2012 NFL Draft: Ryan Tannehill and High-Risk Prospects Who Will Be Top-10 Picks

Bryant KnoxFeatured ColumnistMarch 23, 2012

COLLEGE STATION, TX - NOVEMBER 24:  Ryan Tannehill #17 of the Texas A&M Aggies throws a pass against the Texas Longhorns in the second half of a game at Kyle Field on November 24, 2011 in College Station, Texas. (Photo by Darren Carroll/Getty Images)
Darren Carroll/Getty Images

Every NFL Draft features high-risk prospects who are selected in the top 10 based on talent alone.

This year should prove to be no different.

While having talent is a must at the NFL level, there is far more that goes into becoming a great NFL player. Work ethic, a diverse skill set, and the intangibles to help lead a team are highly coveted traits when looking into the future of the NFL Draft's highest picks year after year.

The players on this list are not guaranteed busts by any means. They are, however, high-risk prospects who will be under the radar come next year during their debut NFL seasons.


Ryan Tannehill, QB, Texas A&M

Ryan Tannehill's draft stock was helped considerably, almost by default, when USC's Matt Barkley and a couple of other players decided to spend another year in college and not leave for the NFL this upcoming season.

Tannehill played well within the system at Texas A&M, but at the next level, a better throwing motion and a more accurate deep-ball are going to become necessary if he wants to find success early in his career.
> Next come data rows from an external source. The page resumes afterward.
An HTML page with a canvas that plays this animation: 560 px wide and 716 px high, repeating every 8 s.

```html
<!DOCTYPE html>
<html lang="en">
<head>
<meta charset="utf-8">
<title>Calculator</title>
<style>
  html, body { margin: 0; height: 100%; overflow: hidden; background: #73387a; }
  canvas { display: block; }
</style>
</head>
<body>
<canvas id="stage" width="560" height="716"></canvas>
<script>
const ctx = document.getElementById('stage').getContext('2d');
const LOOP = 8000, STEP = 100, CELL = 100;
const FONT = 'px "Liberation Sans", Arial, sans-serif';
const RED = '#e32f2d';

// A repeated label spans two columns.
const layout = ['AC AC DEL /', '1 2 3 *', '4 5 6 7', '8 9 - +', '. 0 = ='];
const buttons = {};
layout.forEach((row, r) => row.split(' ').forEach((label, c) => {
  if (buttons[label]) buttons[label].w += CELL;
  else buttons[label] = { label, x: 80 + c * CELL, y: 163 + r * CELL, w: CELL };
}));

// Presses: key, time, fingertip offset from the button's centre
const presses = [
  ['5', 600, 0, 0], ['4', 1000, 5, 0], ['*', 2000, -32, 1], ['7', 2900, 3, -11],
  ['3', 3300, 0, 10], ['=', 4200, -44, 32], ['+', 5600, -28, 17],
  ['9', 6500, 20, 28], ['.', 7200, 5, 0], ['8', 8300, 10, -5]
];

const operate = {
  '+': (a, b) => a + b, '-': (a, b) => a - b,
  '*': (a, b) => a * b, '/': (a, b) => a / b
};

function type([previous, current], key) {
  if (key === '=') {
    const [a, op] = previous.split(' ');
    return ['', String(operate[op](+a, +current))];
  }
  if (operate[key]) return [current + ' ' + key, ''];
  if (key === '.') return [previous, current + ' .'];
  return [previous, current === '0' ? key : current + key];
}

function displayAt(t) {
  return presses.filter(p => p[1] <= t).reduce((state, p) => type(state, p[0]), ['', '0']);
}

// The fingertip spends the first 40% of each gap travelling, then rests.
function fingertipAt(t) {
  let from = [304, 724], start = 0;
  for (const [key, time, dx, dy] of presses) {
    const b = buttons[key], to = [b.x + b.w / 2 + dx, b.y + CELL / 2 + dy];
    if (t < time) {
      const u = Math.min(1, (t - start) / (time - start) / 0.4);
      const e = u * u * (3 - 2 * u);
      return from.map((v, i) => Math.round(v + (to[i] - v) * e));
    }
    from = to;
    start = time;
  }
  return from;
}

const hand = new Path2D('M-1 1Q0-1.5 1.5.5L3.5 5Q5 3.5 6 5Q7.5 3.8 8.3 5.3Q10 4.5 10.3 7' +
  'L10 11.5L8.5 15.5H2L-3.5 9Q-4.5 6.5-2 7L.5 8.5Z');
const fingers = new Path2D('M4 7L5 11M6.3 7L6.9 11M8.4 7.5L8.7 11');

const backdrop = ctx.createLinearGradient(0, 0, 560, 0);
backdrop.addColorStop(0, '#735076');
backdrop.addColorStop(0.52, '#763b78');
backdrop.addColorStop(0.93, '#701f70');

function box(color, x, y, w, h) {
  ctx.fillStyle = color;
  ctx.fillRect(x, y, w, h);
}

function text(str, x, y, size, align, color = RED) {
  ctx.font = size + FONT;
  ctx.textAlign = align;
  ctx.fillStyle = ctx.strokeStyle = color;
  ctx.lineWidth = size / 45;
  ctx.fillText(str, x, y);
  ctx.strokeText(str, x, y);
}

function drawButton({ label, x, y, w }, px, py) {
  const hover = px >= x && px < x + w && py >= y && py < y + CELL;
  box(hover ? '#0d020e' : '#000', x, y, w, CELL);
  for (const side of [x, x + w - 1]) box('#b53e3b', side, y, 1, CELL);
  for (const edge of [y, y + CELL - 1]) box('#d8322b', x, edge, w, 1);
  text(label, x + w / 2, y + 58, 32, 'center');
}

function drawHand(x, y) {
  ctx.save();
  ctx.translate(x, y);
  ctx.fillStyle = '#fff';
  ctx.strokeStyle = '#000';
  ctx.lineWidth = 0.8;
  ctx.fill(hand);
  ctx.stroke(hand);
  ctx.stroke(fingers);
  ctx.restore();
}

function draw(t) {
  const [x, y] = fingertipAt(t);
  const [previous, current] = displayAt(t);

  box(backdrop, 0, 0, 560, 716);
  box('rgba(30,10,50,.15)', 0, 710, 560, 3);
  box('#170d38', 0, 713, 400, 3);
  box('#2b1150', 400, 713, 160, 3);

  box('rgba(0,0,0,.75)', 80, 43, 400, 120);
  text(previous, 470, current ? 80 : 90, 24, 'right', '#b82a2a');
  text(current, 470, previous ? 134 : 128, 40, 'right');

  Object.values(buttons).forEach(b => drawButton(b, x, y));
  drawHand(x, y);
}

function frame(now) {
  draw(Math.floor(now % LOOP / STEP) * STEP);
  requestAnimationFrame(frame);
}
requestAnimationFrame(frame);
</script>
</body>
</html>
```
While the 6'4", 240-pound quarterback has a decent pocket presence already, if a team can get Tannehill a little later in the draft, he could be a player with whom you work regularly to improve his mechanics.

The money he'll receive, though, should he be a top-10 pick, should really be enough to question whether or not he should be taken over some other top-notch prospects so early in the upcoming NFL Draft.

Tannehill, a former wide receiver, often relies on his athleticism too heavily to make plays at the quarterback position. Having played less than two full seasons at quarterback for the Aggies, his transition to a drop-back player could prove to be a rough one at the NFL level.

Ultimately, Tannehill could be Tim Tebow 2.0, minus the hype, pandemonium and jersey sales to justify the selection.


Quinton Coples, DE, North Carolina

Pass-rushers are highly sought after at the NFL level, and should continue to be considering how pass-happy the league was just a season ago.

Quinton Coples may not be the answer, though, if you have a top-10 draft pick.

The guy certainly has the size and speed you look for in the position but, while he did record 7.5 sacks last season, his best games proved to be against far lesser competition, which should lead some to question whether or not he played to his full potential at North Carolina.

The questionable effort has to be the biggest concern with Coples.

BLACKSBURG, VIRGINIA - NOVEMBER 17:  Quarterback Logan Thomas #3 of the Virginia Tech Hokies is tackled by defensive end Quinton Coples #90 of the North Carolina Tar Heels at Lane Stadium on November 17, 2011 in Blacksburg, Virginia. (Photo by Geoff Burke
Geoff Burke/Getty Images

Having taken downs off throughout his college career, Coples is a player whose reliability has to be questioned on whichever pro squad he ends up playing for next season.

Melvin Ingram, the South Carolina defensive end, will likely be selected soon after Coples because of his small frame.

While size is important—especially on the line—effort is something to look out for as well. Scouts should look carefully at these two players and weigh which flaw is less of a risk on the line.

Talent can surely go to waste in the NFL, and Albert Haynesworth is a perfect example of what can happen when you stop trying.

Maybe it's unfair to make the comparison right now but, if he's not careful, Coples could find himself following in the footsteps of the once touted lineman, instead of his fellow UNC alum, Julius Peppers.


Robert Griffin III, QB, Baylor

Fair or not, Robert Griffin III makes this list because of factors that are completely out of his control.

Andrew Luck may be the quarterback replacing Peyton Manning in Indianapolis, but don't forget that the Washington Redskins were seeking Manning's services this offseason.

After missing out on the 35-year-old quarterback, Griffin now gets to be the player to come in and fill the role that would have been the future Hall of Famer's.

Don't forget, either, that the Redskins practically sold their souls to get the Baylor quarterback. Giving up multiple first-round draft picks, as well as an additional second rounder, the expectations set upon the rookie will be even higher than most No. 2 picks would receive any other year.

How he adapts to a pro-style offense will be interesting to watch, and while his skill set doesn't necessarily warrant too much concern, the expectations placed upon him from day one will make trading for him either highly celebrated or highly scrutinized in Washington.

Remember, this isn't a list of surefire busts in the NFL; it's about high-risk draft picks, and the Redskins are hoping that high risk truly does equal high reward this time around.